*ASSIGNMENT:* The answer must consist of the records, repeated exactly.
EXERCISE MATERIALS START
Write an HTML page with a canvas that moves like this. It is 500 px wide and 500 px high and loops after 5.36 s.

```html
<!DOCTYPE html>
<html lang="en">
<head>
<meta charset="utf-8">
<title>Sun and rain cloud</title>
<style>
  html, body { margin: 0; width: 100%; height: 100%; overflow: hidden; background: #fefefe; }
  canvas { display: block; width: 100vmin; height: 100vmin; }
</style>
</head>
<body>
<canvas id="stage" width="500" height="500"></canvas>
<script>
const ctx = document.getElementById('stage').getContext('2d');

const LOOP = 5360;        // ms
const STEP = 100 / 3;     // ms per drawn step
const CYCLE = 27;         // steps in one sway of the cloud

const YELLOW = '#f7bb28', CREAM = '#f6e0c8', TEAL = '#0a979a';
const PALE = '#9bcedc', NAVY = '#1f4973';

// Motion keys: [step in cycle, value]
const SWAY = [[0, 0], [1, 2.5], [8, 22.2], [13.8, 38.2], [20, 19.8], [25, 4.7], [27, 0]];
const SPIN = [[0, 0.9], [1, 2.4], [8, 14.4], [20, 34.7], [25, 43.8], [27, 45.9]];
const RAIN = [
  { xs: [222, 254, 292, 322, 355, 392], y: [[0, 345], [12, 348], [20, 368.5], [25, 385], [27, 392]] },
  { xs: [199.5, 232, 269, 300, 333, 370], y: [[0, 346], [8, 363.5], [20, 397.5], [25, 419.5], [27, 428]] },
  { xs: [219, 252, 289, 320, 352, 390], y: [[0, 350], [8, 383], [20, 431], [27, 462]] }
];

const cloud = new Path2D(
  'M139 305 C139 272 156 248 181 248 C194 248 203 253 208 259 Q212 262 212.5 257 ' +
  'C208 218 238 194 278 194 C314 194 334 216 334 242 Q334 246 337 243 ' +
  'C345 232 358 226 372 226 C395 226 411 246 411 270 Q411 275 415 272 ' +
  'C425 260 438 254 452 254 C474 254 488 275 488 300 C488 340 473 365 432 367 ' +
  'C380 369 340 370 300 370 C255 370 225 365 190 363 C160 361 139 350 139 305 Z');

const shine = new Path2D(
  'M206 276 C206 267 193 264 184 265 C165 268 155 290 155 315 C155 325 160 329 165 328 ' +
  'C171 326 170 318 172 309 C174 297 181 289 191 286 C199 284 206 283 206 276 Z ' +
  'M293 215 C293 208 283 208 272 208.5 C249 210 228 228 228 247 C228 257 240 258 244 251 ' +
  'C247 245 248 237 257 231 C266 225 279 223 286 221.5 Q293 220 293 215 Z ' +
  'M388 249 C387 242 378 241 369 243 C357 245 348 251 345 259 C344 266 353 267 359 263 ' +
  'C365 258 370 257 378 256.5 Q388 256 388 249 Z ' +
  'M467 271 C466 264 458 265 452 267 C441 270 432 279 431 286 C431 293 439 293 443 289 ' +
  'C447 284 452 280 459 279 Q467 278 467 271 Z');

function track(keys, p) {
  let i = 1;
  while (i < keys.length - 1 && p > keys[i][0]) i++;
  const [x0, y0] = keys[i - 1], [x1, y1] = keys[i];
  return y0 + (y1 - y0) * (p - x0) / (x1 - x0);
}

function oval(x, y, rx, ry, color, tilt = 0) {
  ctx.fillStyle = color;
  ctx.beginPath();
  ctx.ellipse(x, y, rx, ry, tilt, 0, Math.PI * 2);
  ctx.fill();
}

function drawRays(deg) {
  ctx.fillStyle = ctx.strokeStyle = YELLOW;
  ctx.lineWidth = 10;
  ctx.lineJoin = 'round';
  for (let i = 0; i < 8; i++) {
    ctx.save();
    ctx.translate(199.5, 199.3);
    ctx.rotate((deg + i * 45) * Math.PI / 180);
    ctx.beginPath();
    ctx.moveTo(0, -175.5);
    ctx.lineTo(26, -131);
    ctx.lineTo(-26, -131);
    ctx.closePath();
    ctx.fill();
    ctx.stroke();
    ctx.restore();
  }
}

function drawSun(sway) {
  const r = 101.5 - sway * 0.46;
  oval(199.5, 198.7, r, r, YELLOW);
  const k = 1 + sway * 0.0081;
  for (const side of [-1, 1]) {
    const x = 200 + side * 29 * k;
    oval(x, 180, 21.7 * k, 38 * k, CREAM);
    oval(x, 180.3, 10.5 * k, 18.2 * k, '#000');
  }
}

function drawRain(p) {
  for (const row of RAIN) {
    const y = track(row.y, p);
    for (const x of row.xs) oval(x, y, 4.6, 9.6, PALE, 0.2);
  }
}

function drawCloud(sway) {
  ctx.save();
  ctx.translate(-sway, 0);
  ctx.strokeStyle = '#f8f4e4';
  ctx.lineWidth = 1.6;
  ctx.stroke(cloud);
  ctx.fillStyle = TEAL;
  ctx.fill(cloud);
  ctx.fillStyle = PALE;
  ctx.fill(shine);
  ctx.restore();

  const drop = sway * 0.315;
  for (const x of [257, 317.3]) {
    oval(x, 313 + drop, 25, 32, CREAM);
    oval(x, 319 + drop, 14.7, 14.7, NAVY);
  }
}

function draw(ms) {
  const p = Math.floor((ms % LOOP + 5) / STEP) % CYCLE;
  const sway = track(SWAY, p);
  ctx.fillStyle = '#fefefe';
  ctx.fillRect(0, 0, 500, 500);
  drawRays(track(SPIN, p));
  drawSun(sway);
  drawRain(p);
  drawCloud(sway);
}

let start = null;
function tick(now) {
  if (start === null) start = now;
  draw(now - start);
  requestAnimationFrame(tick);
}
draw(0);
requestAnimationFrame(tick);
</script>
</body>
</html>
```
EXERCISE MATERIALS END
*EXERCISE SOLUTION:*
Write an HTML page with a canvas that moves like this. It is 500 px wide and 500 px high and loops after 5.36 s.

```html
<!DOCTYPE html>
<html lang="en">
<head>
<meta charset="utf-8">
<title>Sun and rain cloud</title>
<style>
  html, body { margin: 0; width: 100%; height: 100%; overflow: hidden; background: #fefefe; }
  canvas { display: block; width: 100vmin; height: 100vmin; }
</style>
</head>
<body>
<canvas id="stage" width="500" height="500"></canvas>
<script>
const ctx = document.getElementById('stage').getContext('2d');

const LOOP = 5360;        // ms
const STEP = 100 / 3;     // ms per drawn step
const CYCLE = 27;         // steps in one sway of the cloud

const YELLOW = '#f7bb28', CREAM = '#f6e0c8', TEAL = '#0a979a';
const PALE = '#9bcedc', NAVY = '#1f4973';

// Motion keys: [step in cycle, value]
const SWAY = [[0, 0], [1, 2.5], [8, 22.2], [13.8, 38.2], [20, 19.8], [25, 4.7], [27, 0]];
const SPIN = [[0, 0.9], [1, 2.4], [8, 14.4], [20, 34.7], [25, 43.8], [27, 45.9]];
const RAIN = [
  { xs: [222, 254, 292, 322, 355, 392], y: [[0, 345], [12, 348], [20, 368.5], [25, 385], [27, 392]] },
  { xs: [199.5, 232, 269, 300, 333, 370], y: [[0, 346], [8, 363.5], [20, 397.5], [25, 419.5], [27, 428]] },
  { xs: [219, 252, 289, 320, 352, 390], y: [[0, 350], [8, 383], [20, 431], [27, 462]] }
];

const cloud = new Path2D(
  'M139 305 C139 272 156 248 181 248 C194 248 203 253 208 259 Q212 262 212.5 257 ' +
  'C208 218 238 194 278 194 C314 194 334 216 334 242 Q334 246 337 243 ' +
  'C345 232 358 226 372 226 C395 226 411 246 411 270 Q411 275 415 272 ' +
  'C425 260 438 254 452 254 C474 254 488 275 488 300 C488 340 473 365 432 367 ' +
  'C380 369 340 370 300 370 C255 370 225 365 190 363 C160 361 139 350 139 305 Z');

const shine = new Path2D(
  'M206 276 C206 267 193 264 184 265 C165 268 155 290 155 315 C155 325 160 329 165 328 ' +
  'C171 326 170 318 172 309 C174 297 181 289 191 286 C199 284 206 283 206 276 Z ' +
  'M293 215 C293 208 283 208 272 208.5 C249 210 228 228 228 247 C228 257 240 258 244 251 ' +
  'C247 245 248 237 257 231 C266 225 279 223 286 221.5 Q293 220 293 215 Z ' +
  'M388 249 C387 242 378 241 369 243 C357 245 348 251 345 259 C344 266 353 267 359 263 ' +
  'C365 258 370 257 378 256.5 Q388 256 388 249 Z ' +
  'M467 271 C466 264 458 265 452 267 C441 270 432 279 431 286 C431 293 439 293 443 289 ' +
  'C447 284 452 280 459 279 Q467 278 467 271 Z');

function track(keys, p) {
  let i = 1;
  while (i < keys.length - 1 && p > keys[i][0]) i++;
  const [x0, y0] = keys[i - 1], [x1, y1] = keys[i];
  return y0 + (y1 - y0) * (p - x0) / (x1 - x0);
}

function oval(x, y, rx, ry, color, tilt = 0) {
  ctx.fillStyle = color;
  ctx.beginPath();
  ctx.ellipse(x, y, rx, ry, tilt, 0, Math.PI * 2);
  ctx.fill();
}

function drawRays(deg) {
  ctx.fillStyle = ctx.strokeStyle = YELLOW;
  ctx.lineWidth = 10;
  ctx.lineJoin = 'round';
  for (let i = 0; i < 8; i++) {
    ctx.save();
    ctx.translate(199.5, 199.3);
    ctx.rotate((deg + i * 45) * Math.PI / 180);
    ctx.beginPath();
    ctx.moveTo(0, -175.5);
    ctx.lineTo(26, -131);
    ctx.lineTo(-26, -131);
    ctx.closePath();
    ctx.fill();
    ctx.stroke();
    ctx.restore();
  }
}

function drawSun(sway) {
  const r = 101.5 - sway * 0.46;
  oval(199.5, 198.7, r, r, YELLOW);
  const k = 1 + sway * 0.0081;
  for (const side of [-1, 1]) {
    const x = 200 + side * 29 * k;
    oval(x, 180, 21.7 * k, 38 * k, CREAM);
    oval(x, 180.3, 10.5 * k, 18.2 * k, '#000');
  }
}

function drawRain(p) {
  for (const row of RAIN) {
    const y = track(row.y, p);
    for (const x of row.xs) oval(x, y, 4.6, 9.6, PALE, 0.2);
  }
}

function drawCloud(sway) {
  ctx.save();
  ctx.translate(-sway, 0);
  ctx.strokeStyle = '#f8f4e4';
  ctx.lineWidth = 1.6;
  ctx.stroke(cloud);
  ctx.fillStyle = TEAL;
  ctx.fill(cloud);
  ctx.fillStyle = PALE;
  ctx.fill(shine);
  ctx.restore();

  const drop = sway * 0.315;
  for (const x of [257, 317.3]) {
    oval(x, 313 + drop, 25, 32, CREAM);
    oval(x, 319 + drop, 14.7, 14.7, NAVY);
  }
}

function draw(ms) {
  const p = Math.floor((ms % LOOP + 5) / STEP) % CYCLE;
  const sway = track(SWAY, p);
  ctx.fillStyle = '#fefefe';
  ctx.fillRect(0, 0, 500, 500);
  drawRays(track(SPIN, p));
  drawSun(sway);
  drawRain(p);
  drawCloud(sway);
}

let start = null;
function tick(now) {
  if (start === null) start = now;
  draw(now - start);
  requestAnimationFrame(tick);
}
draw(0);
requestAnimationFrame(tick);
</script>
</body>
</html>
```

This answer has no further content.